WHAT TO DO -
Could you restate all of the entries, word for word?

---*---

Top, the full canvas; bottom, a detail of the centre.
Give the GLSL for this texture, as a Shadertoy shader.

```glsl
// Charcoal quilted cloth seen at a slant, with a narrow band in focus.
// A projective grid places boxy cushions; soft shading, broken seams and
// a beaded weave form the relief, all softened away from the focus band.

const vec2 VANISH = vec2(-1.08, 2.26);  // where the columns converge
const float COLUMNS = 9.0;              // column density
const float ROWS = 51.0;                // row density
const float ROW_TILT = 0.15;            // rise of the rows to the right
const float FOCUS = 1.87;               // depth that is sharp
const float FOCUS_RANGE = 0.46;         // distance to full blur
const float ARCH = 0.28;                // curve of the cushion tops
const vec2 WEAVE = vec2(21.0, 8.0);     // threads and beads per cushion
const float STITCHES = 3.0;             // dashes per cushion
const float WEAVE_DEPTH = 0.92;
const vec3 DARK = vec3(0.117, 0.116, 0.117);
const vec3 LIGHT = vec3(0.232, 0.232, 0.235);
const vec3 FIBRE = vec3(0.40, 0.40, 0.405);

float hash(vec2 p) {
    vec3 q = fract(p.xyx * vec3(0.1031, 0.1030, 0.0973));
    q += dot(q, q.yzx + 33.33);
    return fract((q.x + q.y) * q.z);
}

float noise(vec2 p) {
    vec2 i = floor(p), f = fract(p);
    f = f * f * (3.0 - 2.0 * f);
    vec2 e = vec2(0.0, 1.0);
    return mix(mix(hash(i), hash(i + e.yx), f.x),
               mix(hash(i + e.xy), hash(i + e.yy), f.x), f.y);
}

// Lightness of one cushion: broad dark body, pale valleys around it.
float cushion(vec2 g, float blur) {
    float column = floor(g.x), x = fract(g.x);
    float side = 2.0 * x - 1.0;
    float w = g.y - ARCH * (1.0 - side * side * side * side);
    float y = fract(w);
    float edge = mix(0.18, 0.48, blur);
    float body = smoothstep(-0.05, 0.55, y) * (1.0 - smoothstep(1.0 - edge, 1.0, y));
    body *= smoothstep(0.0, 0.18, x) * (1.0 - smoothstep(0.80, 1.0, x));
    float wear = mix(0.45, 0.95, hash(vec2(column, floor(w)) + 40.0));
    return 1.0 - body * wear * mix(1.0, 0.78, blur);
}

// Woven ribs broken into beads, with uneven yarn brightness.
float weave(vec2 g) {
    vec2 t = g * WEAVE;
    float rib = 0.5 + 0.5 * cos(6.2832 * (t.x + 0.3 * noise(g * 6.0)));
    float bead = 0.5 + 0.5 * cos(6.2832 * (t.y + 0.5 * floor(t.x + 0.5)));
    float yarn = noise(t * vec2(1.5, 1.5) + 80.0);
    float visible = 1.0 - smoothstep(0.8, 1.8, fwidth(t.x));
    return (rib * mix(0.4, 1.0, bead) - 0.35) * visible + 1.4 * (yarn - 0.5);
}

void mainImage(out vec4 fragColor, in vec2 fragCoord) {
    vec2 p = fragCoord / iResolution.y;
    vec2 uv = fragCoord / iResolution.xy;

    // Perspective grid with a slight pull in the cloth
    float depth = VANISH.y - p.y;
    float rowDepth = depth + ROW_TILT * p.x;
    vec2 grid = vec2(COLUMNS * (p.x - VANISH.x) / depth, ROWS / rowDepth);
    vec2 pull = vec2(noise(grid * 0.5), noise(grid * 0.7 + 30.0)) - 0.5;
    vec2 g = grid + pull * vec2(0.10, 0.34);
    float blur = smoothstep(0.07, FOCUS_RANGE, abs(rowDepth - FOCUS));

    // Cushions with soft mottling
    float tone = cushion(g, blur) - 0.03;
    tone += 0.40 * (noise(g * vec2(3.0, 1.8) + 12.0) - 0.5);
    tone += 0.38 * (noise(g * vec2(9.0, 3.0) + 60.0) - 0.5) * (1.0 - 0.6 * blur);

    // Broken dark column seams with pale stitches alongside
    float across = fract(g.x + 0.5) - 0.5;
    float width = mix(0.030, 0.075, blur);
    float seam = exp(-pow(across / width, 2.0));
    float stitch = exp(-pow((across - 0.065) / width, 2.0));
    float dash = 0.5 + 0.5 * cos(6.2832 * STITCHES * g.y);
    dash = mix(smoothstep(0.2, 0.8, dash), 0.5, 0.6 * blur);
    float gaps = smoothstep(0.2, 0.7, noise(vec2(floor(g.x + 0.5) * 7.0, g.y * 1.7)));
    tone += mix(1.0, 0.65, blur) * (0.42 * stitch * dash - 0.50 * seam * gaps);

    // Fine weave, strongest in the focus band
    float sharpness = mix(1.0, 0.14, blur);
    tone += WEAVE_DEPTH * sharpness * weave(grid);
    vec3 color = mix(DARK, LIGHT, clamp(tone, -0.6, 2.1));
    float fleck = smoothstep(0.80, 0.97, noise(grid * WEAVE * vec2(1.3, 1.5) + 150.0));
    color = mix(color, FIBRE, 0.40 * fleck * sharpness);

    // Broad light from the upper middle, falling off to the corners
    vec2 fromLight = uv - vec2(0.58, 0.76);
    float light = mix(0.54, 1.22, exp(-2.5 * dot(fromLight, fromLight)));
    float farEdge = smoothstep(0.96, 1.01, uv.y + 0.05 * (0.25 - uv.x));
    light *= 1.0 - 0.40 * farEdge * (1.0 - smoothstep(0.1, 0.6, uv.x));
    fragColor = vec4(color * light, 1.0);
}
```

---*---

FINAL ANSWER -
Top, the full canvas; bottom, a detail of the centre.
Give the GLSL for this texture, as a Shadertoy shader.

```glsl
// Charcoal quilted cloth seen at a slant, with a narrow band in focus.
// A projective grid places boxy cushions; soft shading, broken seams and
// a beaded weave form the relief, all softened away from the focus band.

const vec2 VANISH = vec2(-1.08, 2.26);  // where the columns converge
const float COLUMNS = 9.0;              // column density
const float ROWS = 51.0;                // row density
const float ROW_TILT = 0.15;            // rise of the rows to the right
const float FOCUS = 1.87;               // depth that is sharp
const float FOCUS_RANGE = 0.46;         // distance to full blur
const float ARCH = 0.28;                // curve of the cushion tops
const vec2 WEAVE = vec2(21.0, 8.0);     // threads and beads per cushion
const float STITCHES = 3.0;             // dashes per cushion
const float WEAVE_DEPTH = 0.92;
const vec3 DARK = vec3(0.117, 0.116, 0.117);
const vec3 LIGHT = vec3(0.232, 0.232, 0.235);
const vec3 FIBRE = vec3(0.40, 0.40, 0.405);

float hash(vec2 p) {
    vec3 q = fract(p.xyx * vec3(0.1031, 0.1030, 0.0973));
    q += dot(q, q.yzx + 33.33);
    return fract((q.x + q.y) * q.z);
}

float noise(vec2 p) {
    vec2 i = floor(p), f = fract(p);
    f = f * f * (3.0 - 2.0 * f);
    vec2 e = vec2(0.0, 1.0);
    return mix(mix(hash(i), hash(i + e.yx), f.x),
               mix(hash(i + e.xy), hash(i + e.yy), f.x), f.y);
}

// Lightness of one cushion: broad dark body, pale valleys around it.
float cushion(vec2 g, float blur) {
    float column = floor(g.x), x = fract(g.x);
    float side = 2.0 * x - 1.0;
    float w = g.y - ARCH * (1.0 - side * side * side * side);
    float y = fract(w);
    float edge = mix(0.18, 0.48, blur);
    float body = smoothstep(-0.05, 0.55, y) * (1.0 - smoothstep(1.0 - edge, 1.0, y));
    body *= smoothstep(0.0, 0.18, x) * (1.0 - smoothstep(0.80, 1.0, x));
    float wear = mix(0.45, 0.95, hash(vec2(column, floor(w)) + 40.0));
    return 1.0 - body * wear * mix(1.0, 0.78, blur);
}

// Woven ribs broken into beads, with uneven yarn brightness.
float weave(vec2 g) {
    vec2 t = g * WEAVE;
    float rib = 0.5 + 0.5 * cos(6.2832 * (t.x + 0.3 * noise(g * 6.0)));
    float bead = 0.5 + 0.5 * cos(6.2832 * (t.y + 0.5 * floor(t.x + 0.5)));
    float yarn = noise(t * vec2(1.5, 1.5) + 80.0);
    float visible = 1.0 - smoothstep(0.8, 1.8, fwidth(t.x));
    return (rib * mix(0.4, 1.0, bead) - 0.35) * visible + 1.4 * (yarn - 0.5);
}

void mainImage(out vec4 fragColor, in vec2 fragCoord) {
    vec2 p = fragCoord / iResolution.y;
    vec2 uv = fragCoord / iResolution.xy;

    // Perspective grid with a slight pull in the cloth
    float depth = VANISH.y - p.y;
    float rowDepth = depth + ROW_TILT * p.x;
    vec2 grid = vec2(COLUMNS * (p.x - VANISH.x) / depth, ROWS / rowDepth);
    vec2 pull = vec2(noise(grid * 0.5), noise(grid * 0.7 + 30.0)) - 0.5;
    vec2 g = grid + pull * vec2(0.10, 0.34);
    float blur = smoothstep(0.07, FOCUS_RANGE, abs(rowDepth - FOCUS));

    // Cushions with soft mottling
    float tone = cushion(g, blur) - 0.03;
    tone += 0.40 * (noise(g * vec2(3.0, 1.8) + 12.0) - 0.5);
    tone += 0.38 * (noise(g * vec2(9.0, 3.0) + 60.0) - 0.5) * (1.0 - 0.6 * blur);

    // Broken dark column seams with pale stitches alongside
    float across = fract(g.x + 0.5) - 0.5;
    float width = mix(0.030, 0.075, blur);
    float seam = exp(-pow(across / width, 2.0));
    float stitch = exp(-pow((across - 0.065) / width, 2.0));
    float dash = 0.5 + 0.5 * cos(6.2832 * STITCHES * g.y);
    dash = mix(smoothstep(0.2, 0.8, dash), 0.5, 0.6 * blur);
    float gaps = smoothstep(0.2, 0.7, noise(vec2(floor(g.x + 0.5) * 7.0, g.y * 1.7)));
    tone += mix(1.0, 0.65, blur) * (0.42 * stitch * dash - 0.50 * seam * gaps);

    // Fine weave, strongest in the focus band
    float sharpness = mix(1.0, 0.14, blur);
    tone += WEAVE_DEPTH * sharpness * weave(grid);
    vec3 color = mix(DARK, LIGHT, clamp(tone, -0.6, 2.1));
    float fleck = smoothstep(0.80, 0.97, noise(grid * WEAVE * vec2(1.3, 1.5) + 150.0));
    color = mix(color, FIBRE, 0.40 * fleck * sharpness);

    // Broad light from the upper middle, falling off to the corners
    vec2 fromLight = uv - vec2(0.58, 0.76);
    float light = mix(0.54, 1.22, exp(-2.5 * dot(fromLight, fromLight)));
    float farEdge = smoothstep(0.96, 1.01, uv.y + 0.05 * (0.25 - uv.x));
    light *= 1.0 - 0.40 * farEdge * (1.0 - smoothstep(0.1, 0.6, uv.x));
    fragColor = vec4(color * light, 1.0);
}
```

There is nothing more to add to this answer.